OK, you understood all that and are all set up? Fantastic!

GitLab CI

The bane of my existence… I’ll just summarise here, you need to generate a new SSH key pair and configure CDBA to allow the public key, put the private key in a protected CI variable.

In your CI, have a job to generate a boot.img for your device that runs some tests in the initramfs, and then run a script like this one which should set up the SSH key and then invoke CDBA (don’t forget to specify the timeouts!).

Congrats, you should did your first fully automated integration test on a real device!

We hope to have something like this available in postmarketOS in the not too distant future. Initially it will likely call CDBA directly, eventually we’ll need to scale up and manage more projects using the infra, as well as more devices and farms being added. To handle that we’ll switch over the Martijn’s awesome PTS system which can take over the complex parts and we’ll just submit jobs to it. I hope to be able to have it integrated locally with CDBA so that the switch-over can be extremely straightforward as it will just continue running CDBA internally. By using a central control it will also alleviate the need for portforwarding!


Well there we have it, this is a very rough and ready infodump while I take a train ride. There has been so much going on behind the scenes here and I’m really excited for things to start becoming more visible over the coming months.

At the very least, I have most of the info out now.

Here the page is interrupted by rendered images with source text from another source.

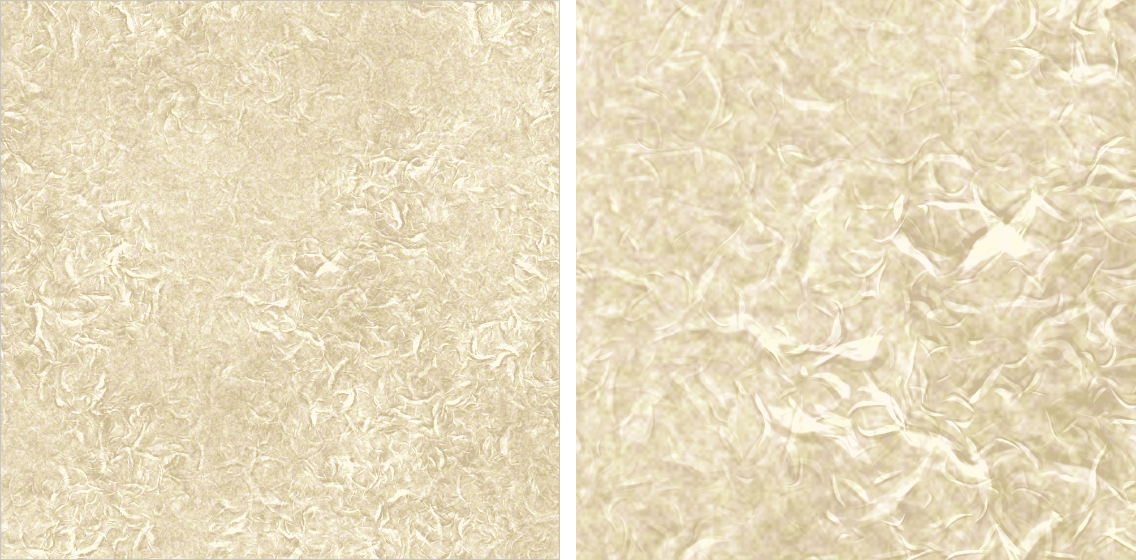
Left: the whole. Right: its middle third, enlarged.
Write a Shadertoy shader that draws this texture.

```glsl
// Cream polished stone: curved, tapered flakes scattered over folded veins,
// cloudy patches and fine sandy grain. Flakes come from jittered cell grids,
// and the summed tone is mapped to a tan-to-ivory ramp.

float hash(vec2 p) {
    vec3 q = fract(vec3(p.xyx) * 0.1031);
    q += dot(q, q.yzx + 33.33);
    return fract((q.x + q.y) * q.z);
}

float noise(vec2 p) {
    vec2 i = floor(p), f = fract(p);
    f = f * f * (3.0 - 2.0 * f);
    return mix(mix(hash(i), hash(i + vec2(1, 0)), f.x),
               mix(hash(i + vec2(0, 1)), hash(i + vec2(1, 1)), f.x), f.y);
}

vec2 noise2(vec2 p) {
    return vec2(noise(p), noise(p + 57.3)) - 0.5;
}

// Coverage of a lens-shaped sliver along x.
float sliver(vec2 q, float halfLength, float halfWidth, float soft) {
    float taper = 1.0 - q.x * q.x / (halfLength * halfLength);
    return smoothstep(-soft, soft, halfWidth * taper - abs(q.y));
}

// One grid of bent slivers, each bright with a shaded lower side.
float flakes(vec2 uv, float cells) {
    vec2 p = uv * cells + cells * 1.7;
    vec2 home = floor(p);
    float soft = max(0.03, 0.8 * cells / iResolution.y);
    float sum = 0.0;
    for (int y = -1; y <= 1; y++)
    for (int x = -1; x <= 1; x++) {
        vec2 id = home + vec2(x, y);
        vec2 centre = id + vec2(hash(id + 3.1), hash(id + 17.7));
        // Neighbours share a rough direction, with some scatter.
        float angle = 9.0 * noise(centre * 7.0 / cells) + 2.2 * hash(id + 41.3);
        float c = cos(angle), s = sin(angle);
        vec2 q = mat2(c, -s, s, c) * (p - centre);
        q.y += (hash(id + 8.9) - 0.5) * 1.3 * q.x * q.x;
        float halfLength = mix(0.35, 0.85, hash(id + 23.4));
        float halfWidth = mix(0.05, 0.15, hash(id + 71.9));
        float strength = hash(id + 90.2);
        float body = sliver(q, halfLength, halfWidth, soft);
        float shade = sliver(q + vec2(0.0, 1.6 * halfWidth), halfLength, halfWidth * 0.7, soft);
        sum += (0.1 + strength * strength) * (body - 0.65 * shade * (1.0 - body));
    }
    return sum;
}

// Tan through beige to ivory, indexed by tone around zero.
vec3 stoneColour(float tone) {
    vec3 tan_ = vec3(0.80, 0.733, 0.585);
    vec3 beige = vec3(0.908, 0.855, 0.728);
    vec3 ivory = vec3(0.995, 0.98, 0.91);
    return tone < 0.0 ? mix(beige, tan_, min(-tone / 0.122, 1.0))
                      : mix(beige, ivory, min(tone / 0.125, 1.0));
}

void mainImage(out vec4 fragColor, in vec2 fragCoord) {
    vec2 uv = fragCoord / iResolution.xy;

    // Ragged coordinates give the flakes and folds uneven outlines.
    vec2 ragged = uv + 0.007 * noise2(uv * 75.0);
    vec2 folded = ragged + 0.04 * noise2(uv * 21.0 + 9.0);

    // Lively areas hold strong flakes; quiet ones stay sandy.
    float lively = smoothstep(0.25, 0.8, 0.6 * noise(uv * 6.0 + 4.0) + 0.4 * noise(uv * 15.0));
    float relief = 0.45 + 0.9 * lively;

    // Layered flakes
    float flakeTone = 0.0;
    for (int i = 0; i < 4; i++)
        flakeTone += flakes(ragged, 22.0 * pow(1.55, float(i)));

    // Folded veins, cloudy patches and grain
    float vein = 1.0 - abs(2.0 * noise(folded * 42.0) - 1.0);
    float fold = noise(folded * 85.0 + 31.0) - 0.5;
    float cloud = 0.6 * noise(uv * 4.5 + 12.0) + 0.4 * noise(uv * 24.0 + 2.0) - 0.5;
    float grain = noise(uv * 230.0) + noise(uv * 430.0 + 5.0) - 1.0;

    float tone = relief * (0.11 * flakeTone + 0.07 * (vein - 0.67) + 0.08 * fold)
               + 0.09 * cloud + 0.085 * grain - 0.008;
    vec3 colour = stoneColour(tone);

    // Slight shift between pinkish and yellowish sand
    float blush = noise(uv * 170.0 + 77.0) - 0.5;
    colour += blush * vec3(0.01, -0.01, 0.065);

    // Thin grey joint around the tile
    vec2 toEdge = min(uv, 1.0 - uv);
    float joint = 1.0 - smoothstep(0.001, 0.003, min(toEdge.x, toEdge.y));
    colour = mix(colour, vec3(0.79, 0.77, 0.73), 0.85 * joint);

    fragColor = vec4(clamp(colour, 0.0, 1.0), 1.0);
}
```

I want to duplicate everything here into the postmarketOS wiki as some of the pain points get resolved.